───── INFORMATION SUPPLIED ─────

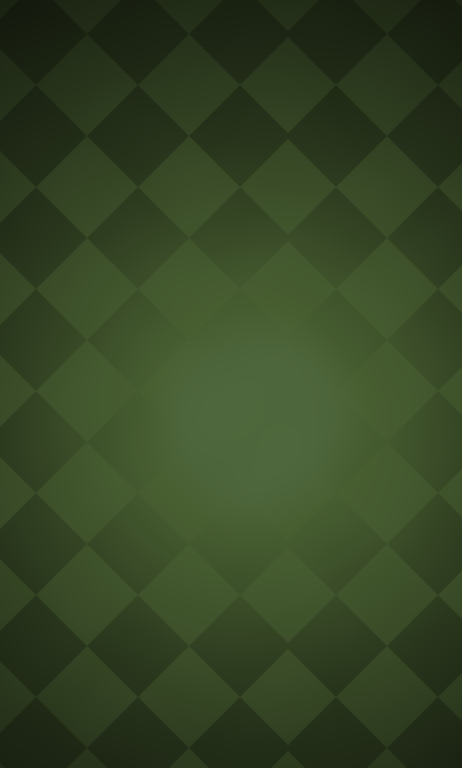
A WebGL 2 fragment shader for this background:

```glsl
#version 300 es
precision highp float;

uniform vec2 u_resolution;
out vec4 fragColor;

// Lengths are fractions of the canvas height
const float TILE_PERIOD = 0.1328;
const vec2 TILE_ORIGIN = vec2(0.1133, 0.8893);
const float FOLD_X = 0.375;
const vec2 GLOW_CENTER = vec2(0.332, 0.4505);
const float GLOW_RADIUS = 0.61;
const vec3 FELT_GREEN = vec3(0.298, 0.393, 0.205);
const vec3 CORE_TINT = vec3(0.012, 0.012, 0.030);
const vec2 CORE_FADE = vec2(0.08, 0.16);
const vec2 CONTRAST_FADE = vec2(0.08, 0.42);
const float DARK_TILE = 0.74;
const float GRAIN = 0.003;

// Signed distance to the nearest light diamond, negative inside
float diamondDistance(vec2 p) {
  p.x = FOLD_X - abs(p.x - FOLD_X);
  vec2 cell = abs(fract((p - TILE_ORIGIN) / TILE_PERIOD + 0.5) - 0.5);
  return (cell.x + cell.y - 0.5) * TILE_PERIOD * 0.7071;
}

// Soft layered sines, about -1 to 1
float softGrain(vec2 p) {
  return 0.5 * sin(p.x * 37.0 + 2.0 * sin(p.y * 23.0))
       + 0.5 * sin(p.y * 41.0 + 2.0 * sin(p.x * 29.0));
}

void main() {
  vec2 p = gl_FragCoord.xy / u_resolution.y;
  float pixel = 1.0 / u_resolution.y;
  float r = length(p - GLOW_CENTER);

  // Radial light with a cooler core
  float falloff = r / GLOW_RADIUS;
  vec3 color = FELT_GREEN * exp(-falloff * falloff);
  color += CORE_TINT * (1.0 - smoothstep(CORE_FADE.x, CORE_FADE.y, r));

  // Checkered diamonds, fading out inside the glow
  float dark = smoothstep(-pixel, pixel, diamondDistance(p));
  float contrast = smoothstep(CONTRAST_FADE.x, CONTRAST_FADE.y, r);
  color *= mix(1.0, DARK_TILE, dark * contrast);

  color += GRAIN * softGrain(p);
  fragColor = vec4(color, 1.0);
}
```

─────

Everything in the listing, except its images, should be set down exactly.

> **TASK ANSWER**:
A WebGL 2 fragment shader for this background:

```glsl
#version 300 es
precision highp float;

uniform vec2 u_resolution;
out vec4 fragColor;

// Lengths are fractions of the canvas height
const float TILE_PERIOD = 0.1328;
const vec2 TILE_ORIGIN = vec2(0.1133, 0.8893);
const float FOLD_X = 0.375;
const vec2 GLOW_CENTER = vec2(0.332, 0.4505);
const float GLOW_RADIUS = 0.61;
const vec3 FELT_GREEN = vec3(0.298, 0.393, 0.205);
const vec3 CORE_TINT = vec3(0.012, 0.012, 0.030);
const vec2 CORE_FADE = vec2(0.08, 0.16);
const vec2 CONTRAST_FADE = vec2(0.08, 0.42);
const float DARK_TILE = 0.74;
const float GRAIN = 0.003;

// Signed distance to the nearest light diamond, negative inside
float diamondDistance(vec2 p) {
  p.x = FOLD_X - abs(p.x - FOLD_X);
  vec2 cell = abs(fract((p - TILE_ORIGIN) / TILE_PERIOD + 0.5) - 0.5);
  return (cell.x + cell.y - 0.5) * TILE_PERIOD * 0.7071;
}

// Soft layered sines, about -1 to 1
float softGrain(vec2 p) {
  return 0.5 * sin(p.x * 37.0 + 2.0 * sin(p.y * 23.0))
       + 0.5 * sin(p.y * 41.0 + 2.0 * sin(p.x * 29.0));
}

void main() {
  vec2 p = gl_FragCoord.xy / u_resolution.y;
  float pixel = 1.0 / u_resolution.y;
  float r = length(p - GLOW_CENTER);

  // Radial light with a cooler core
  float falloff = r / GLOW_RADIUS;
  vec3 color = FELT_GREEN * exp(-falloff * falloff);
  color += CORE_TINT * (1.0 - smoothstep(CORE_FADE.x, CORE_FADE.y, r));

  // Checkered diamonds, fading out inside the glow
  float dark = smoothstep(-pixel, pixel, diamondDistance(p));
  float contrast = smoothstep(CONTRAST_FADE.x, CONTRAST_FADE.y, r);
  color *= mix(1.0, DARK_TILE, dark * contrast);

  color += GRAIN * softGrain(p);
  fragColor = vec4(color, 1.0);
}
```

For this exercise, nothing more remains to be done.